In what is viewed as a victory for social media platforms, Facebook has been granted an Anti-Strategic Lawsuit Against Public Participation (SLAPP) motion, which also led to dismissal of a lawsuit brought by a country rapper. Jason Cross, who performs under the stage name Mikel Knight, sued the website in 2016 for several causes of action, including breach of contract and negligent interference with prospective economic relations.
State Supreme Court says digital cameras can’t be searched without a warrant
Some more good news on the Fourth Amendment front, even if it’s somewhat jurisdictionally limited: the Supreme Judicial Court of Massachusetts has (sort of) decided the Supreme Court’s Riley decision isn’t just for cellphones. In this case, the search of a robbery suspect’s backpack while he was being questioned yielded a ring, a digital camera, and other items.
Reporter Jill Leovy and admin assistant also let go by LA Times
Award-winning Los Angeles Times reporter Jill Leovy was fired on Monday along with four of the paper’s top editors, and the reason seems to be that Leovy is married to one of the axed editors. Leovy is the author of the bestselling book on South Los Angeles, “Ghettoside: A True Story of Murder in America,” and first made a big splash at the Times as the writer of the online Homcide Report blog, which under her watch endeavored to post a news item about every single murder in Los Angeles for more than a year.

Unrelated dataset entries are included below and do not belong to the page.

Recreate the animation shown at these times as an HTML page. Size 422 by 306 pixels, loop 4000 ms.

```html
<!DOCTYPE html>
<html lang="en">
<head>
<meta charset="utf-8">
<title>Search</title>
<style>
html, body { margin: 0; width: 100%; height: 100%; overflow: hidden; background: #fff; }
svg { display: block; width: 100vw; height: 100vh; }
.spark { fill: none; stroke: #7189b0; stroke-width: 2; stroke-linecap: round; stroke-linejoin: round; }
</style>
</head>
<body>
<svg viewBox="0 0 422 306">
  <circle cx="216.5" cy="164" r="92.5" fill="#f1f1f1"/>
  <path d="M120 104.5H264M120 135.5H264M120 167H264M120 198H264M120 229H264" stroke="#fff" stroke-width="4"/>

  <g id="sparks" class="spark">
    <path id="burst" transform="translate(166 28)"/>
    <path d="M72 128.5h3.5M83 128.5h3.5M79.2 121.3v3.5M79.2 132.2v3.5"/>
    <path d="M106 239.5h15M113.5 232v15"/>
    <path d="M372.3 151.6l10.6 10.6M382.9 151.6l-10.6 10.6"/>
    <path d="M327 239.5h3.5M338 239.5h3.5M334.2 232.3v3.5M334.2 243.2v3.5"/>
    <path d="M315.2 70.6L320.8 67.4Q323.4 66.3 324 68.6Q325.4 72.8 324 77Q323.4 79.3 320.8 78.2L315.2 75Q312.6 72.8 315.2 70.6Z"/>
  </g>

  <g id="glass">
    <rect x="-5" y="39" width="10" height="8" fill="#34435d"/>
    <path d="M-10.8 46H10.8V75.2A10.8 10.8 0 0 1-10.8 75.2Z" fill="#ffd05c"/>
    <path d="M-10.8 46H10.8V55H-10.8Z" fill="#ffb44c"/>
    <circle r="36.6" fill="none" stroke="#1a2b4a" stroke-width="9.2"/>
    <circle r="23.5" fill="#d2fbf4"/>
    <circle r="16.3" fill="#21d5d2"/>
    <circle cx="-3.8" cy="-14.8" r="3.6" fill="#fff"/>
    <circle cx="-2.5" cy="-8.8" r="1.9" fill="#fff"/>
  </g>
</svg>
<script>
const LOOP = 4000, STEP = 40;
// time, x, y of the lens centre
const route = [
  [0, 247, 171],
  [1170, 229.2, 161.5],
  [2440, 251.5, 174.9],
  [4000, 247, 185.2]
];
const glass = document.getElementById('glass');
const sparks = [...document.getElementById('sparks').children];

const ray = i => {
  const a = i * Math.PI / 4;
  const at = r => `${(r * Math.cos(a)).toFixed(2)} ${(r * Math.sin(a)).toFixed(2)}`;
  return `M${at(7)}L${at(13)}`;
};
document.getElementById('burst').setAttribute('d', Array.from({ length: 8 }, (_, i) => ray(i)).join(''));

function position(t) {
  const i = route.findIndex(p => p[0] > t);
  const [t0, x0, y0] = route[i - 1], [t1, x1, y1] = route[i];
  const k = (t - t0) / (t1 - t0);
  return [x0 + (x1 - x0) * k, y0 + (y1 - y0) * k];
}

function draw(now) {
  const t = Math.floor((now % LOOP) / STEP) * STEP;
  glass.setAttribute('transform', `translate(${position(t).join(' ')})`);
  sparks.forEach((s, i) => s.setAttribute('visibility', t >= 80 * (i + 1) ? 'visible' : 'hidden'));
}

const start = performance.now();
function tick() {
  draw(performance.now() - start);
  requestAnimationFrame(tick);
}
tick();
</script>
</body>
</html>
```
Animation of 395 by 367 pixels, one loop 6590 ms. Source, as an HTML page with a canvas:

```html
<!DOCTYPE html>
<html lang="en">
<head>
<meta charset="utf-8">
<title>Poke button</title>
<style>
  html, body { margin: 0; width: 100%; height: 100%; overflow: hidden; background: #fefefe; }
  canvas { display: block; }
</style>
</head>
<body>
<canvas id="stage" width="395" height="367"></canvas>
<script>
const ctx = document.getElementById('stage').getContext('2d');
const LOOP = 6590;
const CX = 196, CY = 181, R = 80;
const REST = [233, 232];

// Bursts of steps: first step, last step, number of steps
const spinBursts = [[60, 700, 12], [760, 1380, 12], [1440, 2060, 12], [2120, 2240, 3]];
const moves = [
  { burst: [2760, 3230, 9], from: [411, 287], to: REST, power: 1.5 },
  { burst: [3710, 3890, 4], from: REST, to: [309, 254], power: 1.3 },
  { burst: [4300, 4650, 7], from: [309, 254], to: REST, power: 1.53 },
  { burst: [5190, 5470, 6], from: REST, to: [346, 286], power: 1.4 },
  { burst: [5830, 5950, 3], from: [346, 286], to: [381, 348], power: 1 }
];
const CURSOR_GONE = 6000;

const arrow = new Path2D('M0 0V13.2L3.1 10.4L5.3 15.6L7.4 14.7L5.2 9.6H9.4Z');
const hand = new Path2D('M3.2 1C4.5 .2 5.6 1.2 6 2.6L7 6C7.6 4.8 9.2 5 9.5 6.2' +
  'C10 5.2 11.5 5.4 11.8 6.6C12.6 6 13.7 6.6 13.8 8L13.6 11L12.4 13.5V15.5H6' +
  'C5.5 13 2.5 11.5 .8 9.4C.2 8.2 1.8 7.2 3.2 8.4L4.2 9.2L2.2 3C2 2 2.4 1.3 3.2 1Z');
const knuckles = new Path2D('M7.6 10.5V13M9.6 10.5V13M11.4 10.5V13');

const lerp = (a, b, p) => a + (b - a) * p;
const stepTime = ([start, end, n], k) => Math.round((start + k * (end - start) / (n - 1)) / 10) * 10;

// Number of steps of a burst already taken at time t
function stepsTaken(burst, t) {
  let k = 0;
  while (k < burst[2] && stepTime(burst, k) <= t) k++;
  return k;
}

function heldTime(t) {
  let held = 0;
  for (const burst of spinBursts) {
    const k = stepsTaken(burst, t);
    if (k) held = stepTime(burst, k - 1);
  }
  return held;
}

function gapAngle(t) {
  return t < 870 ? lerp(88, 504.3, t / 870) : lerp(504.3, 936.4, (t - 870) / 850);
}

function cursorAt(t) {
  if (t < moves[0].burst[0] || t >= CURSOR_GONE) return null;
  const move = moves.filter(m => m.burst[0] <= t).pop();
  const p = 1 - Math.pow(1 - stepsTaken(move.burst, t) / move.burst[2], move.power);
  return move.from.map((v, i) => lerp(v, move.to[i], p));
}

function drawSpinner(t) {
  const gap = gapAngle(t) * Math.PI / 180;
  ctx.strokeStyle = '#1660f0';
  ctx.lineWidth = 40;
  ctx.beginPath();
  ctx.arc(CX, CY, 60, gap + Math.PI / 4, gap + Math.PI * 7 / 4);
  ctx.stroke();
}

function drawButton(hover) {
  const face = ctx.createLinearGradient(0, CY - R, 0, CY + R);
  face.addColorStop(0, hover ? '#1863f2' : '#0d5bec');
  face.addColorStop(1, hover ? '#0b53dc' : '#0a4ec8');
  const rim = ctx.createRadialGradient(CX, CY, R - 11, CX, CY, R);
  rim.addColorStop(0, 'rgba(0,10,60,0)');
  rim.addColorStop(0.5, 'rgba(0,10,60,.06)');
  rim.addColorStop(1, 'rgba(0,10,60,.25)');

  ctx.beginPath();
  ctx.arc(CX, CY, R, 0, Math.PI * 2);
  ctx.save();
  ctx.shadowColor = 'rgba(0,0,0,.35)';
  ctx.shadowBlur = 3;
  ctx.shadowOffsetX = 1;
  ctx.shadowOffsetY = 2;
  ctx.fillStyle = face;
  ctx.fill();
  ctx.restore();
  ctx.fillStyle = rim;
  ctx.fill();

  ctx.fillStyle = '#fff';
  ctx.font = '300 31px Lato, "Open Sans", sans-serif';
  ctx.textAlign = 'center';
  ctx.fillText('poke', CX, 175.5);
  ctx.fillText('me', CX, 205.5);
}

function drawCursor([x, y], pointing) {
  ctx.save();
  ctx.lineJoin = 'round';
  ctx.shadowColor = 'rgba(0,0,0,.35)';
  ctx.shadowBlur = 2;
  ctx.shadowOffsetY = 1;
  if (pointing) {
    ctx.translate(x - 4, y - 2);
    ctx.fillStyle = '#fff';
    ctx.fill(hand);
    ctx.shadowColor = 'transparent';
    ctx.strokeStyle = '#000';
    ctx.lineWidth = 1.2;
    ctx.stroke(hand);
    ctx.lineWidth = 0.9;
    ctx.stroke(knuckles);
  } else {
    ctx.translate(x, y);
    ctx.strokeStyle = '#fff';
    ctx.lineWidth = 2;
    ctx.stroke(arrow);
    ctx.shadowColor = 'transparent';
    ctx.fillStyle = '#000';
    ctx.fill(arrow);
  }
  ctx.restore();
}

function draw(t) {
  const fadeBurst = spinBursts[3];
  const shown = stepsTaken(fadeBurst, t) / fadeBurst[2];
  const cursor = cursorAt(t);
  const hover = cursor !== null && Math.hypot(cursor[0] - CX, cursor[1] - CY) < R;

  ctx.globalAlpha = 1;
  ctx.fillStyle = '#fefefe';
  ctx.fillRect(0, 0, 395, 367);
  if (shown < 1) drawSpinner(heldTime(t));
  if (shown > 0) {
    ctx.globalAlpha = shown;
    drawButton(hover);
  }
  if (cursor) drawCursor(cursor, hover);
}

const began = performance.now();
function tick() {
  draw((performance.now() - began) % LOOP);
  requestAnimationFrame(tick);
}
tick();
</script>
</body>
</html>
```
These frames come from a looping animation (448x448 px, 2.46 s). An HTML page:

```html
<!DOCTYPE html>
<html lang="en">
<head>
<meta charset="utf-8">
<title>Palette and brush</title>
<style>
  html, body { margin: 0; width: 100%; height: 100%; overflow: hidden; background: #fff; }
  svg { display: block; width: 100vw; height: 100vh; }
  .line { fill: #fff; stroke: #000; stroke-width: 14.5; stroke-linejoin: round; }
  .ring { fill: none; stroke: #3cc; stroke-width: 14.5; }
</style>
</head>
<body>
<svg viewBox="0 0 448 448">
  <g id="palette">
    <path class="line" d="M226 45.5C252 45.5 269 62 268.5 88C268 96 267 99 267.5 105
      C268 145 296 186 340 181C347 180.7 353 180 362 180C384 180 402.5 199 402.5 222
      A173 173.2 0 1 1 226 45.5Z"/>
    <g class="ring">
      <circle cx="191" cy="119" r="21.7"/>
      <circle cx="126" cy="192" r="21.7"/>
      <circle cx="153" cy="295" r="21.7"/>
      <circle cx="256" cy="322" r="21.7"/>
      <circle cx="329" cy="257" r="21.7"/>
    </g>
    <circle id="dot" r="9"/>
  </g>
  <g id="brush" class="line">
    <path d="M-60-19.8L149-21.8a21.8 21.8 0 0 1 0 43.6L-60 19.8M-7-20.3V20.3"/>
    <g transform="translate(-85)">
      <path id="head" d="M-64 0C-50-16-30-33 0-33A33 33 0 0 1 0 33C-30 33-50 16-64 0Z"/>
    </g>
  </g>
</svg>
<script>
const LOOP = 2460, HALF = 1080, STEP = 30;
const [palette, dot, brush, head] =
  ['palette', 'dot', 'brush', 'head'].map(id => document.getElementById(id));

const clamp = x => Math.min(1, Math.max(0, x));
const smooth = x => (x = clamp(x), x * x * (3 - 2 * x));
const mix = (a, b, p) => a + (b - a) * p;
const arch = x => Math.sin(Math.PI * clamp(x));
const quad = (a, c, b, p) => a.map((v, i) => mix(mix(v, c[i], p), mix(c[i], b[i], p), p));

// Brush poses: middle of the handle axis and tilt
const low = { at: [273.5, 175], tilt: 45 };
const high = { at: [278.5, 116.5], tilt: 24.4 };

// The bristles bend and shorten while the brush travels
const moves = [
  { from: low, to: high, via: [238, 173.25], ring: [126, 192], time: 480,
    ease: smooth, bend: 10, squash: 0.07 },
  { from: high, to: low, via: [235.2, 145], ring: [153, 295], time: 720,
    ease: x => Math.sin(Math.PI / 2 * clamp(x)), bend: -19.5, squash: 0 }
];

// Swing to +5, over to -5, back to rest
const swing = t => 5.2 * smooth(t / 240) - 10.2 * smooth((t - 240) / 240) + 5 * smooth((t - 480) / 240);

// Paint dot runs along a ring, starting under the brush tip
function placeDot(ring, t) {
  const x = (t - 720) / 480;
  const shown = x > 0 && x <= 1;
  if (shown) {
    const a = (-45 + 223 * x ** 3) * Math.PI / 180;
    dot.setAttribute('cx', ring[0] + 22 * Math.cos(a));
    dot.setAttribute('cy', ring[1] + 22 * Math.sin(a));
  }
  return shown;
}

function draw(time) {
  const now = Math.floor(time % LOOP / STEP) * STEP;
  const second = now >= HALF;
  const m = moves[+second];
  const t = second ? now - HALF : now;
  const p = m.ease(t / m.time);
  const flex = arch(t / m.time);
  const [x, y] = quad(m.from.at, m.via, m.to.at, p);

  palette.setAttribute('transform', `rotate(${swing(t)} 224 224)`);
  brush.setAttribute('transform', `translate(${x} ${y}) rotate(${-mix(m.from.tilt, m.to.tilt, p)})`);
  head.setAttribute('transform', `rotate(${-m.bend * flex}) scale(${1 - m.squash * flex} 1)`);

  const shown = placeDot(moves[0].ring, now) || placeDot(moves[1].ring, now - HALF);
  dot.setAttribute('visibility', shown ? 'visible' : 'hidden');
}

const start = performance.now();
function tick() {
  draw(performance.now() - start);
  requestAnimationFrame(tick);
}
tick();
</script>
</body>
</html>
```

California Sheriffs use bare-knuckle tactics against “sanctuary state” proposal
Earlier this year, Sacramento County Sheriff Scott Jones invited Immigrations and Custom Enforcement chief Thomas Homan to a community forum. The event was advertised to the public as an opportunity to clear up misinformation around the immigration debate. In private, however, Jones confided over email to Homan and other ICE officials that he wanted to use the event help to derail Senate Bill 54, legislation proposed to create so-called “sanctuary state” protections in California.
LA sues Trump Administration over sanctuary city crackdown
Los Angeles City Attorney Mike Feuer said Tuesday he has filed a lawsuit against the U.S. Department of Justice to block what he calls an unconstitutional effort to withhold crime-fighting grant funds from cities that fail to fully cooperate with federal immigration authorities.
“We’re suing to block the Trump Administration from unconstitutionally imposing its will on our city,” Feuer said.
Lawmakers considering creating statewide sanctuary
California lawmakers return Monday from a month-long break with a busy agenda that includes tackling bail reform and deciding whether to make California a statewide sanctuary for people living illegally in the U.S. Here’s a look at some of the high-profile issues the Legislature will tackle in the last four weeks of business this year. They reconvene in January for the rest of their current two-year session.
Applications for CA immigrant driver’s licenses declining as numbers near 1M
There will soon be a million California drivers who obtained their driver licenses under a state law that allowed unauthorized immigrants to apply for permission to drive legally. As of July, about 915,000 immigrants had obtained the special licenses that became available in January 2015. State Department of Motor Vehicles officials anticipate the million mark will be hit in the next few months.
Despite promises of growth, Border Patrol agent staffing on the decline
Five days after President Donald Trump took office, he signed an executive order that promised a swift, sharp crackdown on illegal immigration – immediate construction of a massive border wall, quick hiring of 5,000 new Border Patrol agents and stepped-up deportation of undocumented migrants. “Beginning today, the United States of America gets back control of its borders,” Trump declared at the Jan. 25 ceremony at the Department of Homeland Security, which controls federal immigration agencies.